Lest the comments section of SaturdayBlitz.com devolve into a cesspool, I’ll avoid the specifics behind Tuesday’s government shutdown.
What matters to college football specifically is that the Congressional budgetary impasse gravely impacts at least one program. The Air Force Falcons began what could be an arduous second half to the season by canceling head coach Troy Calhoun’s scheduled press conference on Day 1 of Government Shutdown 2013.
Due to the government shutdown, #AirForce has canceled today’s press conference with Troy Calhoun and players.
— Bruce Feldman (@BFeldmanCBS) October 1, 2013
The possibility of Air Force cancelling its scheduled Week 6 game is very real, which impacts the Falcons’ bowl aspirations.

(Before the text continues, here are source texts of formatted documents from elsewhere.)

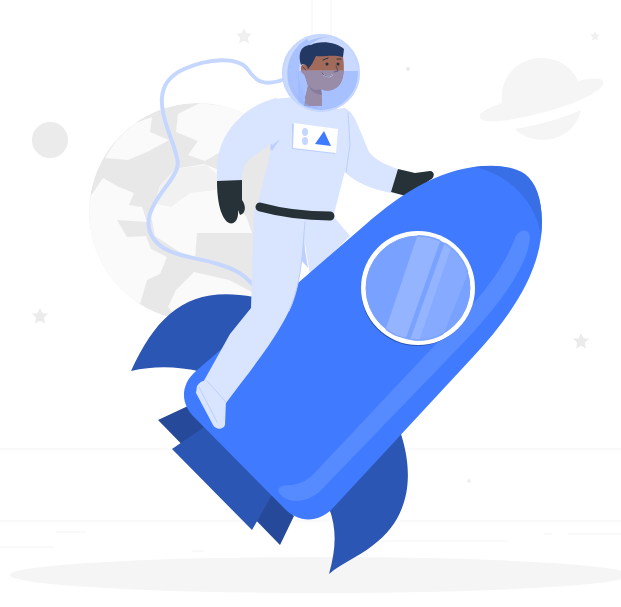
<!DOCTYPE html>
<html lang="en">
<head>
<meta charset="utf-8">
<title>Astronaut riding a rocket</title>
<style>
:root {
  --blue: #407bff;
  --blue-light: #568aff;
  --blue-shade: #396fe6;
  --fin: #2c56b3;
  --fin-dark: #264a99;
  --glass: #79a1ff;
  --glass-shine: #94b4ff;
  --suit: #d9e4ff;
  --suit-line: #bccfff;
  --hose: #c6d7ff;
  --ink: #263238;
  --skin: #a16a5a;
  --hair: #233862;
  --grey: #ebebeb;
  --grey-light: #f5f5f5;
  --grey-pale: #fafafa;
}
html, body { margin: 0; background: #fff; }
body { width: 621px; height: 607px; overflow: hidden; }
svg { display: block; }
.pale { fill: var(--grey-light); }
.land { fill: var(--grey-pale); }
.seam { fill: none; stroke: var(--suit-line); stroke-width: 1; stroke-linecap: round; }
</style>
</head>
<body>
<svg width="621" height="607" viewBox="0 0 621 607" role="img" aria-label="Astronaut riding a blue rocket through space">
  <defs>
    <path id="star" d="M0-8 2.4-2.8 8-2.2 3.8 1.8 5 7.6 0 4.8-5 7.6-3.8 1.8-8-2.2-2.4-2.8Z"/>
    <clipPath id="planet-clip"><circle cx="198" cy="212" r="109"/></clipPath>
    <clipPath id="window-clip"><circle cx="418" cy="288" r="53"/></clipPath>
    <clipPath id="helmet-clip"><circle cx="321" cy="73" r="38"/></clipPath>
    <clipPath id="face-clip"><path d="M304 58C305 48 340 46 343 57 345 70 344 85 334 89 329 91 325 91 321 89L322 106H304L308 86 304 74C299 73 300 63 305 64Z"/></clipPath>
  </defs>

  <g id="background">
    <g fill="none" stroke="#f4f4f4">
      <path d="M0 449H621M0 521H621M312 0V36M331 0V36"/>
      <path d="M0 547H54M56 532H85M192 551H204M362 541H508M544 534H552M568 534H621"/>
    </g>
    <ellipse class="pale" cx="320" cy="575" rx="310" ry="18"/>
    <circle cx="50" cy="140" r="18" fill="#ebebeb"/>
    <circle cx="408" cy="69" r="2" fill="#ebebeb"/>
    <circle cx="469" cy="481" r="2" fill="#f0f0f0"/>
    <g fill="#ebebeb">
      <use href="#star" x="40" y="316"/>
      <use href="#star" x="581" y="341"/>
      <use href="#star" x="244" y="36" fill="#f0f0f0"/>
      <use href="#star" transform="translate(595 36) scale(.6)" fill="#f0f0f0"/>
    </g>
    <g id="ringed-planet" class="pale">
      <path d="M502 103C499 77 518 58 541 58 558 58 572 67 578 81 596 77 605 78 603 84 600 93 573 105 541 113 507 122 481 124 480 117 479 113 487 108 502 103Z"/>
      <path d="M515 129C540 125 563 118 581 110 577 128 561 140 543 140 532 140 522 136 515 129Z"/>
    </g>
    <g id="planet" clip-path="url(#planet-clip)">
      <circle cx="198" cy="212" r="109" fill="#e8e8e8"/>
      <path class="land" d="M116 141 133 124 152 117 150 132 169 140 149 151 128 160 105 158Z"/>
      <path class="land" d="M178 114 200 103 240 108 262 127 250 140 229 131 222 151 205 161 188 155 198 141 176 132Z"/>
      <path class="land" d="M88 200 103 178 119 187 134 193 129 205 142 207 147 222 117 220 127 237 146 236 151 249 167 257 160 274 147 280 140 304 112 288 92 250Z"/>
      <path class="land" d="M160 186 175 169 204 164 219 170 222 198 246 216 252 233H197L195 259 178 251 155 236 151 216Z"/>
      <path class="land" d="M176 290 194 272 229 280 252 292V324H182L168 307Z"/>
      <path fill="#f1f1f1" d="M160 186 175 169 206 165 219 176 216 190 190 193 171 207 157 204Z"/>
    </g>
  </g>

  <path id="air-hose" fill="none" stroke="var(--hose)" stroke-width="4" stroke-linecap="round" d="M285 79C267 86 257 83 249 71 239 55 207 59 184 69 158 81 158 102 168 130 179 162 183 164 168 184 150 207 143 222 153 238 166 257 193 256 218 264 238 270 245 276 254 286"/>

  <g id="astronaut-back">
    <path fill="var(--suit)" d="M300 214 333 216 350 236 310 275Z"/>
    <path fill="var(--suit-line)" d="M303 222 305 250 308 268 301 260Z"/>
    <path id="right-arm" fill="var(--suit)" d="M344 108C352 111 355 118 359 128L369 152C375 160 386 165 398 169L391 193C372 189 353 182 343 170L337 140Z"/>
    <path fill="var(--ink)" d="M398 169 415 173 430 171C435 171 435 178 430 180L416 190 406 196 391 192Z"/>
  </g>

  <g id="rocket">
    <g id="exhaust">
      <path fill="var(--fin-dark)" d="M158 420 188 406 294 516 280 545Z"/>
      <path fill="var(--fin)" d="M172 449 204 427 272 495 252 530Z"/>
    </g>
    <g id="fins" fill="var(--fin)">
      <path d="M254 297C190 285 158 312 131 371 154 366 176 366 202 372L262 315Z"/>
      <path d="M400 431C414 472 412 517 372 546 358 557 342 563 329 574 336 549 337 529 329 508L362 460Z"/>
    </g>
    <path id="hull" fill="var(--blue)" d="M490 166C445 166 405 190 365 225L196 371C181 384 180 402 193 416L284 508C298 523 318 523 332 509L472 358C515 312 542 268 542 222 542 185 525 166 490 166Z"/>
    <path id="nose-shade" fill="var(--blue-shade)" d="M474 167C511 175 536 203 541 236 544 205 538 184 525 174 513 166 494 164 474 167Z"/>
    <path id="hull-shine" fill="var(--blue-light)" d="M515 238C519 228 530 228 530 238 527 269 497 306 466 340L325 486C310 504 288 505 279 493 276 486 284 485 292 485 306 483 313 475 323 464L436 344C477 302 502 273 515 238Z"/>
    <g id="window">
      <circle cx="417" cy="290" r="56" fill="var(--fin)"/>
      <circle cx="418" cy="288" r="57" fill="#fff"/>
      <circle cx="418" cy="288" r="52" fill="var(--glass)"/>
      <g clip-path="url(#window-clip)">
        <path fill="var(--glass-shine)" d="M420 228 442 236 406 338 384 334ZM447 236 454 240 419 342 410 340Z"/>
        <path fill="#86aaff" d="M454 240 474 258 440 343 419 342Z"/>
        <circle cx="418" cy="288" r="52" fill="none" stroke="var(--glass)"/>
      </g>
    </g>
  </g>

  <g id="astronaut">
    <g id="leg">
      <path fill="var(--suit)" d="M254 209 305 215 303 246C301 273 297 294 289 311 274 342 249 372 226 403L201 386 230 334 251 308Z"/>
      <path class="seam" d="M305 222 303 246C301 273 297 294 289 311"/>
      <path fill="var(--suit)" d="M197 386C201 380 207 379 212 384L226 401 225 425C223 430 216 430 213 425L196 393Z"/>
      <path class="seam" d="M199 387 217 422M207 381 226 402"/>
    </g>
    <path id="torso" fill="var(--suit)" d="M275 99 294 97C310 109 327 111 345 108L350 116 347 163 334 214 257 207 271 150Z"/>
    <path class="seam" d="M348 113 350 145 346 172M271 150 273 125"/>
    <path fill="var(--suit-line)" d="M270 147 280 139 272 151Z"/>
    <g id="left-arm">
      <path fill="var(--suit)" d="M276 98C255 103 239 116 228 132 217 148 217 163 217 181L242 182C241 171 245 162 252 157L282 137 294 112Z"/>
      <path fill="var(--ink)" d="M217 181 242 180 242 200C247 207 245 214 240 215L238 210C239 220 234 225 229 223 223 220 217 207 217 181Z"/>
    </g>
    <path id="belt" fill="none" stroke="var(--ink)" stroke-width="9" stroke-linecap="round" d="M260 207C282 213 306 216 330 216"/>
    <g id="chest-panel">
      <path fill="var(--suit-line)" d="M292 124 337 130 335 154 292 149Z"/>
      <path fill="#fff" d="M294 123 338 129 336 153 293 148Z"/>
      <ellipse cx="305" cy="132" rx="3" ry="4" fill="var(--hose)"/>
      <ellipse cx="305" cy="141" rx="3" ry="4" fill="var(--hose)"/>
      <path fill="var(--blue)" d="M324 131 331 146 315 144Z"/>
    </g>

    <g id="helmet">
      <circle cx="321" cy="73" r="39" fill="#cbdaff"/>
      <g clip-path="url(#helmet-clip)">
        <ellipse cx="325" cy="74" rx="35" ry="37" fill="#a9c2ff"/>
        <ellipse cx="329" cy="72" rx="30" ry="35" fill="#c9d9ff"/>
        <path fill="#b2c8ff" d="M299 71H359C358 95 342 108 325 110 308 106 299 90 299 71Z"/>
      </g>
      <g id="head">
        <path fill="var(--skin)" d="M304 58C305 48 340 46 343 57 345 70 344 85 334 89 329 91 325 91 321 89L322 103C316 106 309 104 305 98L308 86 305 75C300 73 299 63 305 64Z"/>
        <path fill="#9f858f" clip-path="url(#face-clip)" d="M298 70H346V108H298Z"/>
        <path fill="#87717f" d="M309 85C312 90 316 91 321 89L322 95C315 94 310 91 309 85Z"/>
        <path fill="var(--hair)" d="M301 65C297 51 303 45 311 45 319 40 337 42 344 49L343 57C333 54 324 57 316 56L312 64 308 69C307 64 303 63 301 65Z"/>
        <g fill="none" stroke="var(--ink)" stroke-linecap="round">
          <path d="M323 60 328 58M337 59 341 59"/>
          <path stroke="#fff" stroke-width="1.5" d="M324 75C327 77 330 77 332 75"/>
          <path stroke="#5a4b62" d="M322 73C325 77 330 77 332 75M336 66 338 71 334 72M303 67 306 70"/>
        </g>
        <circle cx="327" cy="64" r="1.5" fill="var(--ink)"/>
        <circle cx="338" cy="64" r="1.5" fill="var(--ink)"/>
      </g>
      <g clip-path="url(#helmet-clip)">
        <path fill="#7fa4ff" opacity=".22" d="M298 71H360V112H298Z"/>
        <path fill="none" stroke="#8fb0ff" stroke-width="3" opacity=".6" d="M308 40C282 55 282 94 310 108"/>
      </g>
      <circle cx="321" cy="73" r="38" fill="none" stroke="#c6d7ff" stroke-width="2"/>
    </g>
  </g>
</svg>
</body>
</html>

It also threatens the Commander-in-Chief’s Trophy series, as Saturday’s scheduled tilt between Air Force and Navy marked the first leg.
The Department of Defense is scheduled to announce a decision by Thursday at noon ET, per NavySports.com.
While the Midshipmen lose on a highly anticipated and sold out rivalry game, the situation is far less dire in Annapolis.
So why is Air Force faced with cancellation and its service academy counterpart Navy not?
In the 2008-09 athletic year, the Colorado Springs Gazette reports Air Force’s football travel budget was just south of $900,000.
USA Today reports that from 2006-2011, the Academy’s athletic expenditures exceeded its revenue.
Because Navy’s athletic programs operate through the private 501(c)(3) charity Naval Academy Athletic Association, its finances were not tracked among public institutions.
The NAAA also spares Mids football from the same uncertainty the government shutdown now brings over Air Force. It’s spelled out very clearly in the NAAA mission statement:
The Naval Academy Athletic Association is not a government agency or instrumentality and is not part of the United States Naval Academy or the United States government.
Paul Myerberg of USA Today reports:
Issue is AFA traveling. Navy's athl. dept. is not gov't but a 501c3. Conceivably, wouldn't be an issue if game was in Colorado.
— Paul Myerberg (@PaulMyerberg) October 1, 2013
College football is a very frivolous component of the government shutdown, but the looming threat for this Saturday demonstrates just how far-reaching this political struggles is.